And this is just about the loneliest thing that can happen to a regular person. I mean let's face it there's not a lot of God talk happening during a town recreational league softball game. Oh sure there are a lot of great books out there written by the great spiritual masters, St. John of the Cross comes to mind, and I've read some of them but they all seem to have one thing in common: they all seem to be written from the perspective of the previously 'religious' person. So does a 'Dark Night of the Soul' only happen to Trappist monks and Carmelite nuns? Must I be a Ph. D in Christian (insert any religion here) philosophy and mysticism before God will sweep in and do His thing, work His wonders on me? You might be tempted to think so after reading some of these texts. At least that's my impression. Perhaps in my ignorance I have completely missed something and if so believe me I'd love to know.

And the fact is that if I ever tried to bring this up with any of my friends they'd look at me like I had lost my mind, an unfortunate by-product of living a regular life in the regular world.

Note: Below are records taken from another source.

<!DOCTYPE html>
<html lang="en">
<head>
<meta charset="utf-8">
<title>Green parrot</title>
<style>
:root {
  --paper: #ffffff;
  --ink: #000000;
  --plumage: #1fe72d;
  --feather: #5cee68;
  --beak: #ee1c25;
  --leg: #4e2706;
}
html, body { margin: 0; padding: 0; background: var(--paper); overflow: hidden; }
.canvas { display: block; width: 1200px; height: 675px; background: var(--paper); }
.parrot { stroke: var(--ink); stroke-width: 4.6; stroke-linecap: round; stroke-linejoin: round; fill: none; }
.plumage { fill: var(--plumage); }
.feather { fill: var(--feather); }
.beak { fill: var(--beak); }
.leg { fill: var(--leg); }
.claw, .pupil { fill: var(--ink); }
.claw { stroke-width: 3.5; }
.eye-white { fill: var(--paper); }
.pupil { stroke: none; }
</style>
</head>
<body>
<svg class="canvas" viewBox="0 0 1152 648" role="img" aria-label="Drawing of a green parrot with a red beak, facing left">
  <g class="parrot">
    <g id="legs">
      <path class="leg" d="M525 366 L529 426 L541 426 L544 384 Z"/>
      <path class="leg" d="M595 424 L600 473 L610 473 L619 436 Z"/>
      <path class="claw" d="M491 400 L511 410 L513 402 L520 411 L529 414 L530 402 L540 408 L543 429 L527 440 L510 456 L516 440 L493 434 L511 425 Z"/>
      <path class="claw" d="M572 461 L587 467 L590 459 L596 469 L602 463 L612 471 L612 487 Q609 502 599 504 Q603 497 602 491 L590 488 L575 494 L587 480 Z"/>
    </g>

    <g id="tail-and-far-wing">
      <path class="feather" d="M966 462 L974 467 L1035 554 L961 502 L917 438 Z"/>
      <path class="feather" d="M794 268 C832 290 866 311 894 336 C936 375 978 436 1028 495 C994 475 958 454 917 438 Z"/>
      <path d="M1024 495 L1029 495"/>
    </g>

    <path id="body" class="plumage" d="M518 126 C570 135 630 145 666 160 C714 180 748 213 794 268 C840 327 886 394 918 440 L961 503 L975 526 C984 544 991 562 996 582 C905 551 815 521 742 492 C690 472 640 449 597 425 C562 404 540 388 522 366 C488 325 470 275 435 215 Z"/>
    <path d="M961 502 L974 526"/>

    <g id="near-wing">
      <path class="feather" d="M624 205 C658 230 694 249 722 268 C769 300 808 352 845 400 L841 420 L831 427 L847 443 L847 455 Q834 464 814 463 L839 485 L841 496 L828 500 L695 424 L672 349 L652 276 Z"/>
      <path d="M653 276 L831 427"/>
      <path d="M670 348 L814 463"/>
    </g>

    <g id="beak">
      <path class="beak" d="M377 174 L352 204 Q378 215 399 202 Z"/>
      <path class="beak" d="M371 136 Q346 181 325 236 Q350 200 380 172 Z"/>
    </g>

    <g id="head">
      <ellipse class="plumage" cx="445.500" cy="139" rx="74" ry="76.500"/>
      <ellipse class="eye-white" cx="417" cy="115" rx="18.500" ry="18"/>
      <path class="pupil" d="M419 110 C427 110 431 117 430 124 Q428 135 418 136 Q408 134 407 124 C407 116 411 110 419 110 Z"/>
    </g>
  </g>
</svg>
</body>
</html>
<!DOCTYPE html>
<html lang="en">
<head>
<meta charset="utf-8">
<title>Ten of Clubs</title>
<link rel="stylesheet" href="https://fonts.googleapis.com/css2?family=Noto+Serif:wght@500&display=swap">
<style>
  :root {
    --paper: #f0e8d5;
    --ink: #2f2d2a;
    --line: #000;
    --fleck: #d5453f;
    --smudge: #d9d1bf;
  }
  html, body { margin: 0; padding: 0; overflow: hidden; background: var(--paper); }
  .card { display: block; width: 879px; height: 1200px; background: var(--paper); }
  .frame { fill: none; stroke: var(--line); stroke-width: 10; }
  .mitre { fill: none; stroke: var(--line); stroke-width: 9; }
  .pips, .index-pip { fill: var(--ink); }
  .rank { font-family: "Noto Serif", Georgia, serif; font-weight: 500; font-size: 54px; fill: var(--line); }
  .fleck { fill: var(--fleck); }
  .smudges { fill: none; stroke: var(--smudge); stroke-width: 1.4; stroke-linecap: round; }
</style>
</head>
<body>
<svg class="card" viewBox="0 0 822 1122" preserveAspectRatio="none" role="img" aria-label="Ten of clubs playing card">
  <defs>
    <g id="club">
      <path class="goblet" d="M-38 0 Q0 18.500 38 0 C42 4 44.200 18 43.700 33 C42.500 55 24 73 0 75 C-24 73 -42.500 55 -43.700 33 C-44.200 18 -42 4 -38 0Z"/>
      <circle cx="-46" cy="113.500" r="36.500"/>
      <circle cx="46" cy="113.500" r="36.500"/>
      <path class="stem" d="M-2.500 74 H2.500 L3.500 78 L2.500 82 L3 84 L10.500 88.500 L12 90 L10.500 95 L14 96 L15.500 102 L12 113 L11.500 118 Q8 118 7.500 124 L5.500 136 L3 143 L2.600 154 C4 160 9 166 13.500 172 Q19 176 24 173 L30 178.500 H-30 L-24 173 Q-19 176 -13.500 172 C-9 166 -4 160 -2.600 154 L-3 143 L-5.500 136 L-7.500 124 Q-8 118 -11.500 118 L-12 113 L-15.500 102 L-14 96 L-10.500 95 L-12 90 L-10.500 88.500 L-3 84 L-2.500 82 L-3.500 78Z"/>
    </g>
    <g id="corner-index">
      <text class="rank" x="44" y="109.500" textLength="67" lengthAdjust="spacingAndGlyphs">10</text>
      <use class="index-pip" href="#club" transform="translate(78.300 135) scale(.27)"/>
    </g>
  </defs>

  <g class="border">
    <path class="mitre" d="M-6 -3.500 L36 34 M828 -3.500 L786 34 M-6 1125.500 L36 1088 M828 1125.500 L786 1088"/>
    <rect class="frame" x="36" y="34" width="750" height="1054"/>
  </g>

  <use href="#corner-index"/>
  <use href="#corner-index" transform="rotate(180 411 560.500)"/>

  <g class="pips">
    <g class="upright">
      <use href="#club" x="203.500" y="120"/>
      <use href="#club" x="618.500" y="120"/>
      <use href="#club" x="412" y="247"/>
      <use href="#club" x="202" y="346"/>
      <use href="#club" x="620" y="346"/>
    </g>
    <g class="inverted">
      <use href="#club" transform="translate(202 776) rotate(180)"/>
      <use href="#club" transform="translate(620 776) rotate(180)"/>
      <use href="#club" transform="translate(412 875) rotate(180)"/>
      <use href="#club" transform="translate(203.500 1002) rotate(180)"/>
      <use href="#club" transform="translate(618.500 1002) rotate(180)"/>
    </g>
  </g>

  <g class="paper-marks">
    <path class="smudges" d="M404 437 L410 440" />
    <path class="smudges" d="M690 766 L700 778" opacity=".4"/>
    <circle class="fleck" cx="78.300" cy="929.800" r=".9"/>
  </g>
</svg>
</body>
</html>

Seriously, they'd think I'd gone over the edge.

Anyway over the past couple of years I've been keeping a journal which has evolved really into my daily prayer, my daily discussions with God, my struggle to understand what's going on and just a place to put all of these new thoughts down on paper and I'll tell you it's been a huge help. So during today's entry I realized something. I think maybe it's harder for us regular people because we have nobody to turn to. We're not steeped in theology, we're not surrounded by people who have either been through this before or at least have read about it and can perhaps provide some cursory guidance. And as a result of this I think we flounder around in even more obscurity because there is nobody to explain to us what's going on and what we might do about it (which essentially amounts to not much but that's not what this post is about).

And so I thought to myself well maybe I could write that text. Maybe I could be that regular person who turns into the one Supreme Spiritual 'Master' out there sitting on the mountaintop in my robe and shaved head who when asked all of the deep and dark questions about the meaning of life by some poor regular girl or guy who is going through this and is groping around in the dark for he or she knows not what, perhaps I can be the one to say "I don't have the first idea what it's all about and I know exactly how you feel and I haven't got any answers for you except to say I know how hard it is and I know how lonely it is and I'm stumbling around in the dark just like the rest of you poor, dumb bastards".

Because that would be the truth.

But maybe that's the help that comes. Maybe the help comes in the form of knowing that there are others like me out there who truly understand because they've been through it also, and they have survived or at least are surviving. Maybe for awhile (or for the rest of this life) that's all some of us ever get, I don't know. But it is an incredibly lonely place and I wish there were people out there close to me who were talking about it.

God asks a lot of us. This I now also know to be true.